## TASK PROMPT
Go through the data below. Pull out every line that has the word "from".

INFORMATION: Begin

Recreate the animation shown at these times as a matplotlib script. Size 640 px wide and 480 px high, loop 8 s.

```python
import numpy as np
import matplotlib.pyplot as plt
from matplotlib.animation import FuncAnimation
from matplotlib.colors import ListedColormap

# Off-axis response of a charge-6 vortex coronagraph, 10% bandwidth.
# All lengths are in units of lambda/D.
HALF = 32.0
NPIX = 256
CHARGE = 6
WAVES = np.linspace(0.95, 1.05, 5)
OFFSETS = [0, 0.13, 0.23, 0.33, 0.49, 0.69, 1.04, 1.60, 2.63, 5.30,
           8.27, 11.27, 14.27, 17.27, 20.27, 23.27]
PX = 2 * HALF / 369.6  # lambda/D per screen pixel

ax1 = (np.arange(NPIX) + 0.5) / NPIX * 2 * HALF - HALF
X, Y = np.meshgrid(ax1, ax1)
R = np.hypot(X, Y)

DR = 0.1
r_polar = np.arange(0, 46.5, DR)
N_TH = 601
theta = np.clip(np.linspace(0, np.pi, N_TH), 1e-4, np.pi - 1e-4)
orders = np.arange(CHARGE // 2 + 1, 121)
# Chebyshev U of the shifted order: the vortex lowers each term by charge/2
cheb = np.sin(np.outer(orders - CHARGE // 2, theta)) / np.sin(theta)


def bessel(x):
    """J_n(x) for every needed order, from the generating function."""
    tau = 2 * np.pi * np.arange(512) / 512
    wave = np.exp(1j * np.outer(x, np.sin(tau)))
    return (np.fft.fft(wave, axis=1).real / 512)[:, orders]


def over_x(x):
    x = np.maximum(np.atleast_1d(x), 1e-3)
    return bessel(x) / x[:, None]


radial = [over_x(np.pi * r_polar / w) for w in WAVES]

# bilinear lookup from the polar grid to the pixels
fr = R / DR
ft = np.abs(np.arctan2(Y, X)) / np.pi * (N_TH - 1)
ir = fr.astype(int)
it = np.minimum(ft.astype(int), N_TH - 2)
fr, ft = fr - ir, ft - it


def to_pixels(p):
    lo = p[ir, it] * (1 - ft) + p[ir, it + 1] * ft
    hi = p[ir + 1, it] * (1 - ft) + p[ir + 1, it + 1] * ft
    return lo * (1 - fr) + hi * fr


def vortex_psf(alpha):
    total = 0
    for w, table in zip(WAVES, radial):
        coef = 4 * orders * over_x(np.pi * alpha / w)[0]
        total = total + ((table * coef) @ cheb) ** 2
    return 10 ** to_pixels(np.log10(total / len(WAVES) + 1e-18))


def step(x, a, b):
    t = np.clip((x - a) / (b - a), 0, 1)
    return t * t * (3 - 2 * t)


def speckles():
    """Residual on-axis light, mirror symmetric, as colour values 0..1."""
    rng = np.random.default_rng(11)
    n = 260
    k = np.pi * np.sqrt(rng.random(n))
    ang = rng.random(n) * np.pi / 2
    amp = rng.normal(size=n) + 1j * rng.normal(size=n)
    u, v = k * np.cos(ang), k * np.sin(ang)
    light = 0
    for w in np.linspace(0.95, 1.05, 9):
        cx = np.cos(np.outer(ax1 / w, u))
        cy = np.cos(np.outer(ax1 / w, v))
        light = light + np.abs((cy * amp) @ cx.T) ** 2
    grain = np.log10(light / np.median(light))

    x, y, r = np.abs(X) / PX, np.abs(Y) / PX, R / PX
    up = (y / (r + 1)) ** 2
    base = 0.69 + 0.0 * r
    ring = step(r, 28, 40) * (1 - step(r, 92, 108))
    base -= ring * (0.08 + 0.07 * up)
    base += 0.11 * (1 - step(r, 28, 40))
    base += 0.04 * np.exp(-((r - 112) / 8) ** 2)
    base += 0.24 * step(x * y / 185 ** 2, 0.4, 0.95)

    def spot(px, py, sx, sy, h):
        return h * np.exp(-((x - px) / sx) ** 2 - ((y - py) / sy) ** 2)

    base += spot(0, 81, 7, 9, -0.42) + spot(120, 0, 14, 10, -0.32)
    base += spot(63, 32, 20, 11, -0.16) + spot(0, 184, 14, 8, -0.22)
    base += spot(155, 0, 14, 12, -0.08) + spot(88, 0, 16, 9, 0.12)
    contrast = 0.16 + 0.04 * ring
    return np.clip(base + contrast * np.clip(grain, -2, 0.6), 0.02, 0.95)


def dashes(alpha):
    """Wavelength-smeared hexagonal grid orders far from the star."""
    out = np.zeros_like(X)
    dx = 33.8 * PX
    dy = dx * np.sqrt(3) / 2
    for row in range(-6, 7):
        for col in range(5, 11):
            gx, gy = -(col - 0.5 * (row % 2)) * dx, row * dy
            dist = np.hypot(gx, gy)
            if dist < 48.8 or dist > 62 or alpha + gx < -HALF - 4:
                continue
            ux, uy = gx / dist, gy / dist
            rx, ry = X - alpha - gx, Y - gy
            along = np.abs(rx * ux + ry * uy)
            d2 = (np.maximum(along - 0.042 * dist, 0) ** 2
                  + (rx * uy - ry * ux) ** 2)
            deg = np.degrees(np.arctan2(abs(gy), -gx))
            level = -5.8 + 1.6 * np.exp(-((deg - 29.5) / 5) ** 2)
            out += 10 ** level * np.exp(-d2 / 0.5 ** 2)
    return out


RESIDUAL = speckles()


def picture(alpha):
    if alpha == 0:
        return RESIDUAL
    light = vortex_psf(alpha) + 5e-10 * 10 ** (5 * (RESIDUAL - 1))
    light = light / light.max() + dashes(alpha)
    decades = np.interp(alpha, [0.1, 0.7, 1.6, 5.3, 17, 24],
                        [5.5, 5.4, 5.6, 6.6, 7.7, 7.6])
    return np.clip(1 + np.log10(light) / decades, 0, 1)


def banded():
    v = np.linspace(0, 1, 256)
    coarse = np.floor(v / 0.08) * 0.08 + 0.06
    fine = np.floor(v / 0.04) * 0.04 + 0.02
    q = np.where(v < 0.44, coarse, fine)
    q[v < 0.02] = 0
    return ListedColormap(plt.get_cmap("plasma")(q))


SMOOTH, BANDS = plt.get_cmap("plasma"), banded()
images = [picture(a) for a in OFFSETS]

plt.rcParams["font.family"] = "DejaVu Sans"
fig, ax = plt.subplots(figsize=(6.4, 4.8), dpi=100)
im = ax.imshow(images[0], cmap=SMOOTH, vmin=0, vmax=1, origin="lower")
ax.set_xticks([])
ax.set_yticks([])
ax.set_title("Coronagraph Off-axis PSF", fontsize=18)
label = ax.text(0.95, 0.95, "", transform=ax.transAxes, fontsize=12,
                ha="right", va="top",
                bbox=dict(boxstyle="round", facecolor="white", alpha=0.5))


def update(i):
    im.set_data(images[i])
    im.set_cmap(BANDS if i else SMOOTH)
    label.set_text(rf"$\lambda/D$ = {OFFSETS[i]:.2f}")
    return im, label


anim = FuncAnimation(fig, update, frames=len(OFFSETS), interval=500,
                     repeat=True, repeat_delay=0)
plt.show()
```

INFORMATION: End

## REPLY
from matplotlib.animation import FuncAnimation
from matplotlib.colors import ListedColormap
    """J_n(x) for every needed order, from the generating function."""
# bilinear lookup from the polar grid to the pixels
    """Wavelength-smeared hexagonal grid orders far from the star."""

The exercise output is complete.